Analysis The latest problem to be thrown at us, on top of war, global warming, disease etc, is that we are "sleepwalking into a surveillance society".
The worry is that, owing to all the data being collected these days, we no longer have any real privacy.
We are covered by cameras, the "powers that be" have oodles of information on every one of us, and the private sector has got in on the act with the likes of loyalty cards.
Yet, the vocal groups (and who knows if these are the minority or the majority) want it all ways.
They want their privacy, while trying to make sure that all these Johnny Foreigners don't come over uninvited, that the "man next door" doesn't claim sickness benefit while on a mountaineering holiday in Tibet and, that when needed, the emergency services will have everything at their fingertips to know exactly what drugs can and can't be given to you while you're lying in the road, and/or have access to high-definition CCTV footage to identify who it was who kicked seven shades of the proverbial out of you.
I think that we need to look at pragmatism and try to put "privacy" into context. What do we mean by privacy here?
Do we really think that all of the 13 million CCTV cameras in the UK are being watched by forces which are just waiting for us to inadvertently drop a paper hankie on the street?
Do we really believe that hordes of people are sitting in some dusty basement in Cheltenham reading the email that you sent with that particularly non-PC joke in it?
Are we worried that we might just get caught after we've mugged some poor unfortunate?
Could this be it? We're not really bothered about privacy as such, but we're worried that we might get caught? Speed cameras would seem to be a prime example of this privacy argument.
There are many groups and individuals whose worries are more pragmatic: the security, integrity and accuracy of the information being held on us. This has less to do with privacy, and more to do with reality.
For example, if I'm the person lying in the middle of the road, I do want the paramedics, police and fire brigade to know that I am allergic to penicillin, that I have epilepsy, and that I am already on a collection of prescription drugs for a range of problems.

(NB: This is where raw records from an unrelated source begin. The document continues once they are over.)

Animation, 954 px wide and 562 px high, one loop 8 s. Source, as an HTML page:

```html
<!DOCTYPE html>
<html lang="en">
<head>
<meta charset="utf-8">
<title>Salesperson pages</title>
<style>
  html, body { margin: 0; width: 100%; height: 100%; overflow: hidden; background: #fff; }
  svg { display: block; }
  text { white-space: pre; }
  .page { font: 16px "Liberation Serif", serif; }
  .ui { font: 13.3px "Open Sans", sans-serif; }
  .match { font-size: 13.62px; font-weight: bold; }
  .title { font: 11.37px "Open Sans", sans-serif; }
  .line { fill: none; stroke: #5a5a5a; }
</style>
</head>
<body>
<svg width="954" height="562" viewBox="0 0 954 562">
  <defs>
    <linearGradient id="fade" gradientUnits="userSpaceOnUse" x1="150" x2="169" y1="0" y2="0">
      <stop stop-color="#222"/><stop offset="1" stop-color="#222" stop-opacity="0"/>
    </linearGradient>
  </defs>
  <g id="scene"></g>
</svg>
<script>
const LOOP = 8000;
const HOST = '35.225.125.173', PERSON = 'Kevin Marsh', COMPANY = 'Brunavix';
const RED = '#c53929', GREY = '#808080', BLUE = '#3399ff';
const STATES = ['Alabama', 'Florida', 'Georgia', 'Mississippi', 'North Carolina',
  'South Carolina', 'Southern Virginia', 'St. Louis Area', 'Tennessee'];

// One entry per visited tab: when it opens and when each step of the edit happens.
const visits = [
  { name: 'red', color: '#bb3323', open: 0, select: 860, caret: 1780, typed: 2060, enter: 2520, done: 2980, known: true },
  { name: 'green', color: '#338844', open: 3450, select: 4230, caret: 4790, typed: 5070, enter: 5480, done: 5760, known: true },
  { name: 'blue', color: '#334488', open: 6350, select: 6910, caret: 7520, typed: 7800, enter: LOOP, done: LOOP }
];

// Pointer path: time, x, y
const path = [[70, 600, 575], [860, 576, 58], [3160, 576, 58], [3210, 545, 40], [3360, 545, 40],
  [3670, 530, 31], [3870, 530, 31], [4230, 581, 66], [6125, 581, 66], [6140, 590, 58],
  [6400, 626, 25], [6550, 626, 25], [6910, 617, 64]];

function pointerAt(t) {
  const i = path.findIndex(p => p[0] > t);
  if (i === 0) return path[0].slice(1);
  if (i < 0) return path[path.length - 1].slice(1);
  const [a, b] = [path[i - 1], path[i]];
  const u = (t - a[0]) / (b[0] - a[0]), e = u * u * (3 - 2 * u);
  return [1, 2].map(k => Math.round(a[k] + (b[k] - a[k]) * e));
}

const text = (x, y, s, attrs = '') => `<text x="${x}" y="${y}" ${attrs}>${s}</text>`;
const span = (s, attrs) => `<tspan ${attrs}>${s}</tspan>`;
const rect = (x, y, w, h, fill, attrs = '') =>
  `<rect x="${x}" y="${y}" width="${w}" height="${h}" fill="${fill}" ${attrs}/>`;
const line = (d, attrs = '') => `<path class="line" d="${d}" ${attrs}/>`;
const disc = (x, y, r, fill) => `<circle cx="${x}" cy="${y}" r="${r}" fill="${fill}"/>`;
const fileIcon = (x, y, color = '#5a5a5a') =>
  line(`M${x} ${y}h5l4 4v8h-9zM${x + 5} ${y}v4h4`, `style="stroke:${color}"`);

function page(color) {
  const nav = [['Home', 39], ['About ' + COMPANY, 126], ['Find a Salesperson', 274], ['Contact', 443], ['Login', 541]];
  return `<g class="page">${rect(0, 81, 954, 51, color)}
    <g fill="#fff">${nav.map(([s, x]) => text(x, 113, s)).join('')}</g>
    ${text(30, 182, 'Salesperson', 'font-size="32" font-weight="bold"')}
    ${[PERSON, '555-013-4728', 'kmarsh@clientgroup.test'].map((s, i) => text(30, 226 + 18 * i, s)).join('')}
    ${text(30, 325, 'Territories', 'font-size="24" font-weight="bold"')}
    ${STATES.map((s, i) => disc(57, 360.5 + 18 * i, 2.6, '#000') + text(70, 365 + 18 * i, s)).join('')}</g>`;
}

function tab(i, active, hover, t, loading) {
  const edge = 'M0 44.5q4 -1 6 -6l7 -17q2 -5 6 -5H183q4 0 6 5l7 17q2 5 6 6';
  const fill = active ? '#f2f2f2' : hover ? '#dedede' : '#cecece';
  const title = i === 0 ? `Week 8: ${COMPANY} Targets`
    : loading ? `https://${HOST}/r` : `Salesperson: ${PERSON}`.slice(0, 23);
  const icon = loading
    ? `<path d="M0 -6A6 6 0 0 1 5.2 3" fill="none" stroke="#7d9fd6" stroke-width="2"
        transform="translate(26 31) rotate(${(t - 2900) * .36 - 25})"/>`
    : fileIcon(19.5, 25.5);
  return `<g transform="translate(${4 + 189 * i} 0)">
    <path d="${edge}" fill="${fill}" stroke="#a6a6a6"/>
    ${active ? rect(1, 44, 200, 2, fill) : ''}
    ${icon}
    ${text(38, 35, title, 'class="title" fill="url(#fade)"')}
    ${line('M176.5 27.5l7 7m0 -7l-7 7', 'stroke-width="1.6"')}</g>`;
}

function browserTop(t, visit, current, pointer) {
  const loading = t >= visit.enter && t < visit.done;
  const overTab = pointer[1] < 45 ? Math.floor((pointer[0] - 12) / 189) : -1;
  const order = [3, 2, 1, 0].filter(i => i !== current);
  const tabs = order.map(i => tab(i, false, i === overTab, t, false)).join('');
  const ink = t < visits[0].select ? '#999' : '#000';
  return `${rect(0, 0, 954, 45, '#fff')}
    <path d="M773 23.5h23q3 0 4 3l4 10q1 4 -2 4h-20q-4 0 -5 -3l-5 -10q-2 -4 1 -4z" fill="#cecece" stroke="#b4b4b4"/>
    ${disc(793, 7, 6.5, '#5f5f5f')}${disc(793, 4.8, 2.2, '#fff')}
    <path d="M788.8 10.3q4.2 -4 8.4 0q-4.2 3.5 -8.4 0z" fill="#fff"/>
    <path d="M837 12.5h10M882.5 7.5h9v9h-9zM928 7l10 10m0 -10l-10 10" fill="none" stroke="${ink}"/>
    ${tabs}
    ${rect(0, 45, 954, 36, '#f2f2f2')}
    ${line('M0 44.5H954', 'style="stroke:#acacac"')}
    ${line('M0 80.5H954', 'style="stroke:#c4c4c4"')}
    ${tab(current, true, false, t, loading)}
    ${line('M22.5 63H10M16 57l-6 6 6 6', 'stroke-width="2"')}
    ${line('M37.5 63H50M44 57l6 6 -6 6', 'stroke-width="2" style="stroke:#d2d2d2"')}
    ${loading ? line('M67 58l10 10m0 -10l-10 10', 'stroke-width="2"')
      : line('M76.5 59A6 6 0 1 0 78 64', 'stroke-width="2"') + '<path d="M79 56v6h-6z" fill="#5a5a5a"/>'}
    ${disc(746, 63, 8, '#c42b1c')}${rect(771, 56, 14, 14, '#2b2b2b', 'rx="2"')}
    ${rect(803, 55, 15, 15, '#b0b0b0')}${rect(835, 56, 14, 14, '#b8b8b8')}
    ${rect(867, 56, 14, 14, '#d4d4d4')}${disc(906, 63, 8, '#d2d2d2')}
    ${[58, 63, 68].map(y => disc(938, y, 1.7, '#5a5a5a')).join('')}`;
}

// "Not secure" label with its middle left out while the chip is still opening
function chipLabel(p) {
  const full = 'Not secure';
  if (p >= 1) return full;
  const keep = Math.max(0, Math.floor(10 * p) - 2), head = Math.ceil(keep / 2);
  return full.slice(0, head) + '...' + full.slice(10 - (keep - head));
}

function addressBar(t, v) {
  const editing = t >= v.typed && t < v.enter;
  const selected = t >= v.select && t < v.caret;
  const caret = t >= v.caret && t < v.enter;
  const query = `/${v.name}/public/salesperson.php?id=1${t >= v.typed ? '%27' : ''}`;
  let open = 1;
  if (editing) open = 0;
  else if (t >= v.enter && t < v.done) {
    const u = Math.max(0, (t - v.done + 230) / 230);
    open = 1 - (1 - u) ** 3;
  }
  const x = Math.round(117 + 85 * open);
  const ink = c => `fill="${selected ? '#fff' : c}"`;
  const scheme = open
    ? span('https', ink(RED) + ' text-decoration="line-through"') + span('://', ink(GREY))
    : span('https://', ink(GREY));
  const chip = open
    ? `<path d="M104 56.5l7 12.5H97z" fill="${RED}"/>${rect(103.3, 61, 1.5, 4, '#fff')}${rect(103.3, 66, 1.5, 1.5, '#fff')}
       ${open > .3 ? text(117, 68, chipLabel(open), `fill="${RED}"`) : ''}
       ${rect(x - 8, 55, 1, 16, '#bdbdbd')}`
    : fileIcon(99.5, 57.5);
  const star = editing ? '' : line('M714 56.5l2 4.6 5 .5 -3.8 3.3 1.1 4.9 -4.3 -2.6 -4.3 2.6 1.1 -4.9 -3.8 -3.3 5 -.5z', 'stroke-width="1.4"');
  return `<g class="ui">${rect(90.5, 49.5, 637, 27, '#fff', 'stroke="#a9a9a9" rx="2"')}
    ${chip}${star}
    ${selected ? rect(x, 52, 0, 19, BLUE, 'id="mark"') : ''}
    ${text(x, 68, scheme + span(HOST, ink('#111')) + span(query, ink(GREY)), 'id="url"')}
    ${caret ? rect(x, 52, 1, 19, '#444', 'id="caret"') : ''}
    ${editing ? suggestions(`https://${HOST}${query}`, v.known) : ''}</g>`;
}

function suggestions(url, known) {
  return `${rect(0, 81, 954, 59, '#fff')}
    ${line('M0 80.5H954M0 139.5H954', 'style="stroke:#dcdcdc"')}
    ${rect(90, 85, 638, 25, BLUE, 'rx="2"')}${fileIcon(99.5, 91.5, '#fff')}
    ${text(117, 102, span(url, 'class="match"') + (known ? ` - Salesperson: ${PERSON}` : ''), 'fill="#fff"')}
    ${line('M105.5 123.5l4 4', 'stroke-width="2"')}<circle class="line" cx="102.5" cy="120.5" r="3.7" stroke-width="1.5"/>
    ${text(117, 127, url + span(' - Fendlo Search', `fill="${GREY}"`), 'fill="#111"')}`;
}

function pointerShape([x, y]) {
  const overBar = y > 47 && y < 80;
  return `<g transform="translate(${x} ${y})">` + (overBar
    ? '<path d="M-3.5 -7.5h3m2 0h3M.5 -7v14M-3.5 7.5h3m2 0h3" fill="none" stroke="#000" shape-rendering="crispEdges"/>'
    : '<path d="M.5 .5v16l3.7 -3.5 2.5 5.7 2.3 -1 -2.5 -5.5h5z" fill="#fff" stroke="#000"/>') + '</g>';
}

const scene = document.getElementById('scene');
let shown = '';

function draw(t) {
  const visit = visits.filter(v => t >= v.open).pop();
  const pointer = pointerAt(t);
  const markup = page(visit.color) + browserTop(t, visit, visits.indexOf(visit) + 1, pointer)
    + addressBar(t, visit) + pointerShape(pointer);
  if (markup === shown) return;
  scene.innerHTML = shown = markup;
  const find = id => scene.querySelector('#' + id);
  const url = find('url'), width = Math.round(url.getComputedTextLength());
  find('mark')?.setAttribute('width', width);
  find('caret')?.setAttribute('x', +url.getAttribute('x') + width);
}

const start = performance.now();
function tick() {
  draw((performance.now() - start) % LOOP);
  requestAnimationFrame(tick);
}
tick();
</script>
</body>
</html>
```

This knowledge could save my life and, as I am a simple soul, I don't care who knows all of this. Now, let's say that I was the chief executive of a major company that is just going through a sensitive acquisition.
My medical records could say that I have only a few months to live. This is very important for the medical profession to know, but probably not what I'd want splashed over the financial pages of the papers.
There's also the problem of what the "powers that be" will do with information. All we have to do is look at the likes of Hoover, Beria, Trotsky, and Hitler as to what can happen when too much information is given to someone who is a little on the unstable side.
But, the majority of these despots did their dirty work without technology. So is it technology that is to blame? Yes, technology means that we can gather and analyse a lot more information.
Yes, technology means that people thousands of miles away are just like the risks of having cleaners in the office 50 years ago: if you don't take careful steps, you're leaving everything available to them. Yes, the black hats (bad hackers) are cleverer than ever and there are relatively more of them.
But does this mean that we should ban any database of information held on us? Does it mean that all information should be kept in isolation from other information?